Task details: One number, and no other words, should make up the answer: how many lines of the listing contain the string "width".

Data:
= Beginning of Section =

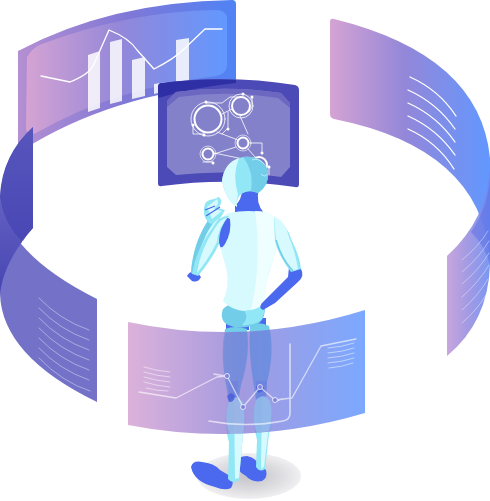
<!DOCTYPE html>
<html lang="en">
<head>
<meta charset="utf-8">
<title>Robot with data screens</title>
<style>
:root {
  --pink: #d5a3d3;
  --violet: #9387d9;
  --blue: #6298ff;
  --indigo: #4b4ab6;
  --slate: #7372c8;
  --limb: #4b69ee;
  --ice: #d6fafd;
  --aqua: #91e7f6;
  --teal: #72cde9;
  --white: #fff;
}
html, body { margin: 0; background: var(--white); overflow: hidden; }
svg { display: block; width: 490px; height: 501px; }
.stop-pink { stop-color: var(--pink); }
.stop-violet { stop-color: var(--violet); }
.stop-blue { stop-color: var(--blue); }
.line { fill: none; stroke: var(--white); stroke-width: 1.3; stroke-linecap: round; stroke-linejoin: round; }
.thin { stroke-width: .8; }
.faint { opacity: .5; }
.limb { fill: var(--limb); }
.ice { fill: var(--ice); }
.aqua { fill: var(--aqua); }
.teal { fill: var(--teal); }
.indigo { fill: var(--indigo); }
.slate { fill: var(--slate); }
</style>
</head>
<body>
<svg viewBox="0 0 490 501" role="img" aria-label="A robot seen from behind, thinking in front of a ring of curved data screens">
  <defs>
    <linearGradient id="screen-tint">
      <stop class="stop-pink" offset="0"/>
      <stop class="stop-violet" offset=".47"/>
      <stop class="stop-blue" offset="1"/>
    </linearGradient>
    <linearGradient id="chart-tint">
      <stop offset="0" stop-color="#b48fd2"/>
      <stop offset=".5" stop-color="#8078d6"/>
      <stop offset="1" stop-color="#4f83f5"/>
    </linearGradient>
    <linearGradient id="side-tint" gradientUnits="userSpaceOnUse" x1="440" y1="0" x2="490" y2="0">
      <stop offset="0" stop-color="#cfa0d6"/>
      <stop offset=".55" stop-color="#9a8fe0"/>
      <stop offset="1" stop-color="#6b8cf0"/>
    </linearGradient>
    <linearGradient id="left-fold" x1="0" y1="0" x2="0" y2="1">
      <stop offset="0" stop-color="#6260c2"/>
      <stop offset="1" stop-color="#4745b2"/>
    </linearGradient>
    <radialGradient id="shadow-tint">
      <stop offset="0" stop-color="#c4c4c8"/>
      <stop offset=".6" stop-color="#dcdce0"/>
      <stop offset="1" stop-color="#f0f0f2"/>
    </radialGradient>
    <g id="node">
      <circle r="5.5" stroke-width="2"/>
      <circle r="8" stroke-width=".6"/>
    </g>
  </defs>

  <g id="chart-screen">
    <path fill="url(#chart-tint)" d="M18 51Q110 2 232 0Q236 0 236 4V83Q110 94 21 151Q18 153 18 149Z"/>
    <path fill="url(#screen-tint)" d="M27 57Q33 47 42 44Q130 11 216 10Q226 10 227 18V66Q226 74 216 76Q115 88 38 132Q27 138 26 128Z"/>
    <g fill="#fff" opacity=".83">
      <path d="M88 55L100 51V108L88 112ZM110 42L122 39V101L110 104ZM132 60L145 57V96L132 99ZM154 84L167 82V91L154 94ZM176 40L189 38V88L176 90Z"/>
    </g>
    <path class="line" d="M41 76L70 82Q90 74 94 64L109 30Q129 38 137 50L154 69Q174 59 184 49L205 29H222"/>
  </g>

  <g id="left-screen">
    <path class="indigo" d="M33 127V228Q4 260 0 294V196Q2 155 33 127Z"/>
    <path class="slate" d="M0 196Q5 253 97 299V402Q2 356 0 294Z"/>
    <path fill="url(#left-fold)" d="M0 196Q3 156 33 127V228Q27 234 23 241Q2 222 0 196Z" opacity=".55"/>
    <path fill="url(#left-fold)" d="M0 200Q5 224 22 242Q3 268 0 294Z"/>
    <g class="line thin faint">
      <path d="M39 298Q60 320 89 330M39 308Q60 330 89 340M39 318Q60 340 89 350M39 328Q60 350 89 360M39 338Q60 360 89 370M39 348Q60 370 89 380M39 358Q62 382 90 391"/>
    </g>
  </g>

  <g id="right-screen">
    <path fill="url(#screen-tint)" d="M330 22Q330 18 334 19Q480 55 490 158V258Q480 148 334 119Q330 118 330 114Z"/>
    <path fill="url(#side-tint)" d="M490 165Q488 219 447 256V356Q488 322 490 265Z" opacity=".9"/>
    <path fill="#5c6fe6" opacity=".5" d="M490 178Q488 207 471 232Q486 247 490 265Z"/>
    <g class="line">
      <path d="M410 77Q439 90 456 116M408 90Q437 103 455 129M408 103Q437 116 455 142M408 116Q437 129 455 155M408 129Q437 142 454 169"/>
    </g>
    <g class="line thin faint">
      <path d="M462 260Q479 246 488 231M462 272Q479 258 489 241M462 284Q479 270 489 253M462 297Q479 282 489 265M462 310Q478 296 488 279M462 323Q477 310 486 295"/>
    </g>
  </g>

  <g id="network-screen">
    <path class="indigo" d="M158 87Q158 83 162 83Q228 74 295 85Q299 86 299 90V184Q299 188 295 187Q228 177 162 186Q158 187 158 183Z"/>
    <path fill="#2f2fa5" d="M158 87Q158 83 162 83Q200 78 236 80V83Q195 87 158 98Z"/>
    <path fill="#8481cb" d="M167 101L176 92Q228 85 281 93L290 103V167L281 177Q228 169 176 175L167 167Z"/>
    <path fill="#6c68c1" d="M167 101L176 92Q228 85 281 93L290 103V108L278 98Q228 90 179 97L167 107Z"/>
    <g class="line thin">
      <path d="M222 114L232 109M217 132L238 140M214 154L236 147M240 116L248 134M248 149L256 158M214 153L253 161M206 103H222L230 97H243M193 125V134H204M222 134L228 128V112M249 112L252 107V97M250 143H262V152M203 162H213M269 166V175"/>
      <circle cx="208" cy="119" r="17"/>
      <circle cx="208" cy="119" r="13.5" stroke-width="2"/>
      <circle cx="241" cy="106" r="9" stroke-width="2"/>
      <circle cx="241" cy="106" r="12"/>
      <use href="#node" x="243" y="143"/>
      <use href="#node" x="208" y="154"/>
      <circle cx="259" cy="165" r="8" stroke-width="2"/>
      <g fill="#fff" stroke="none">
        <circle cx="206" cy="102" r="1.5"/><circle cx="193" cy="125" r="1.5"/><circle cx="204" cy="135" r="1.5"/>
        <circle cx="243" cy="94" r="1.5"/><circle cx="252" cy="97" r="1.5"/><circle cx="262" cy="153" r="1.5"/>
        <circle cx="213" cy="163" r="1.5"/><circle cx="269" cy="167" r="1.5"/><circle cx="228" cy="129" r="1.5"/>
      </g>
    </g>
  </g>

  <ellipse id="ground-shadow" cx="249" cy="476" rx="52" ry="23" fill="url(#shadow-tint)"/>

  <g id="robot">
    <g id="legs">
      <path class="limb" d="M191 467Q193 460 202 462Q214 463 220 470L230 476Q235 482 231 488Q225 491 215 487Q194 482 191 467ZM236 462Q238 456 247 456Q256 458 259 465L266 470Q268 478 262 481Q252 483 246 476Q236 471 236 462Z"/>
      <path class="limb" d="M226 322H249V330H226ZM250 318H266V327H250Z"/>
      <path class="teal" d="M225 329Q235 325 247 329Q251 356 241 385L238 402H229L225 379Q220 351 225 329Z"/>
      <path class="teal" d="M250 325Q260 321 269 326Q275 352 267 382L265 400H256L253 380Q248 350 250 325Z"/>
      <path class="limb" d="M228 381H238L237 404H229ZM256 381H267L266 402H257Z"/>
      <path class="aqua" d="M229 401Q236 393 243 402Q248 417 243 434L239 480Q233 485 228 479L229 442Q222 419 229 401Z"/>
      <path class="aqua" d="M256 400Q264 392 270 401Q275 417 269 434L265 469Q260 473 256 467L257 440Q251 419 256 400Z"/>
      <path class="ice" d="M234 399Q239 395 243 402Q247 417 243 434L239 478L235 479ZM262 398Q267 395 270 402Q273 416 268 434L264 467L261 469Z"/>
    </g>
    <path id="hips" class="teal" d="M223 309Q231 301 241 304H265Q266 318 259 323Q242 331 228 325Q219 320 223 309Z"/>
    <path class="aqua" d="M236 303H264Q266 316 259 322Q250 326 242 325Q253 315 236 303Z"/>

    <g id="left-arm">
      <path class="limb" d="M222 222Q231 218 229 228Q226 247 221 249L218 234ZM187 276Q190 270 197 272L201 277Q198 283 192 281Z"/>
      <path class="aqua" d="M191 273Q193 240 212 215L226 221Q223 246 198 276Z"/>
      <path class="ice" d="M193 272Q199 240 217 219L226 222Q222 243 196 274Z"/>
      <path class="teal" d="M191 273Q193 243 209 219L213 222Q199 244 194 273Z"/>
      <path class="aqua" d="M204 208Q204 200 214 199L219 197Q224 202 218 208L225 210L221 217L211 224Q203 220 204 208Z"/>
      <path class="ice" d="M207 207L217 199Q220 203 214 209L222 211L212 219Z"/>
      <path fill="none" stroke="#4b69ee" stroke-width="1.2" d="M205 210L215 206M206 216L220 207"/>
    </g>

    <path class="limb" d="M235 206Q242 199 242 190L259 188Q255 203 264 213H235Z"/>
    <path id="torso" class="ice" d="M229 213Q248 209 269 213Q281 219 279 238Q273 261 267 279Q264 294 266 302Q258 310 243 311Q230 309 223 301Q230 287 226 267Q216 238 221 221Q224 214 229 213Z"/>
    <path fill="#effeff" d="M255 211Q272 211 277 220Q281 235 272 262Q263 283 266 302Q260 308 251 310Q262 262 255 211Z"/>
    <path class="limb" d="M220 225Q223 215 230 219Q232 232 225 244Q220 252 219 241Z"/>
    <path class="aqua" d="M213 227Q219 215 229 216Q220 225 218 244Q207 264 197 275L192 274Q196 249 213 227Z"/>
    <path class="ice" d="M215 228Q220 219 227 218Q218 229 217 242Q208 260 197 273Q200 250 215 228Z"/>

    <g id="right-arm">
      <path class="limb" d="M289 267Q296 264 301 269Q305 276 298 282L275 303L263 310Q258 308 262 303L269 296L288 277Z"/>
      <path class="aqua" d="M274 218Q287 224 292 241Q300 257 301 269L291 272Q278 255 275 241Z"/>
      <path class="ice" d="M274 216Q286 222 289 237Q296 254 298 269L293 271Q279 254 276 240Z"/>
      <path fill="none" stroke="#72cde9" stroke-width="1.5" d="M276 240Q282 260 293 271"/>
    </g>

    <g id="head">
      <path class="aqua" d="M222 181Q224 162 243 157Q263 155 268 171Q269 186 258 193Q249 189 241 194Q236 198 237 207Q225 199 222 181Z"/>
      <path class="ice" d="M222 181Q224 163 239 158Q232 175 238 194Q236 201 237 207Q225 199 222 181Z"/>
      <path class="teal" d="M243 157Q264 155 268 172Q269 186 258 193L251 191Q254 171 243 157Z"/>
      <path fill="none" stroke="#fff" stroke-width="1" opacity=".55" d="M252 160Q258 157 265 165M261 174Q265 178 267 174"/>
    </g>
  </g>

  <g id="front-screen">
    <path fill="url(#screen-tint)" opacity=".84" d="M128 322Q247 347 365 310V413Q247 448 128 425Z"/>
    <g opacity=".36">
      <path fill="#4b83dc" d="M225 333Q235 331 247 332Q250 356 241 385L238 402H229L225 379Q221 353 225 333ZM250 332L270 330Q274 355 267 382L265 400H256L253 380Q249 355 250 332Z"/>
      <path class="aqua" d="M229 401Q236 393 243 402Q246 417 243 434H230Q223 419 229 401ZM256 400Q264 392 270 401Q274 416 269 431L257 433Q251 419 256 400Z"/>
    </g>
    <path fill="#4a5fdb" opacity=".85" d="M227 396Q232 390 235 397Q234 402 229 402ZM256 386Q261 382 264 388Q262 394 257 392Z"/>
    <g class="line" opacity=".62">
      <path d="M139 392L176 398L217 377L227 376L243 407L260 387L275 400L292 398L321 346L356 339"/>
      <path d="M209 421Q247 428 283 421Q290 420 290 413V344" stroke-width="1.6"/>
      <path class="thin" d="M144 367Q157 371 170 372M144 372Q157 376 170 377M144 377Q157 381 170 382M144 382Q157 386 170 387M146 388Q157 391 168 391M328 348Q342 347 354 343M328 353Q342 352 354 348M328 358Q342 357 354 353M328 363Q342 362 354 358M329 368Q342 367 353 363"/>
      <path d="M214 374L225 376M277 401L282 399"/>
    </g>
    <g fill="#7d83dc" stroke="#fff" stroke-opacity=".75">
      <circle cx="227" cy="376" r="2.5"/>
      <circle cx="243" cy="407" r="2.5"/>
      <circle cx="260" cy="387" r="2.5"/>
      <circle cx="275" cy="400" r="2.5"/>
    </g>
  </g>
</svg>
</body>
</html>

= End of Section =

Your solution: 12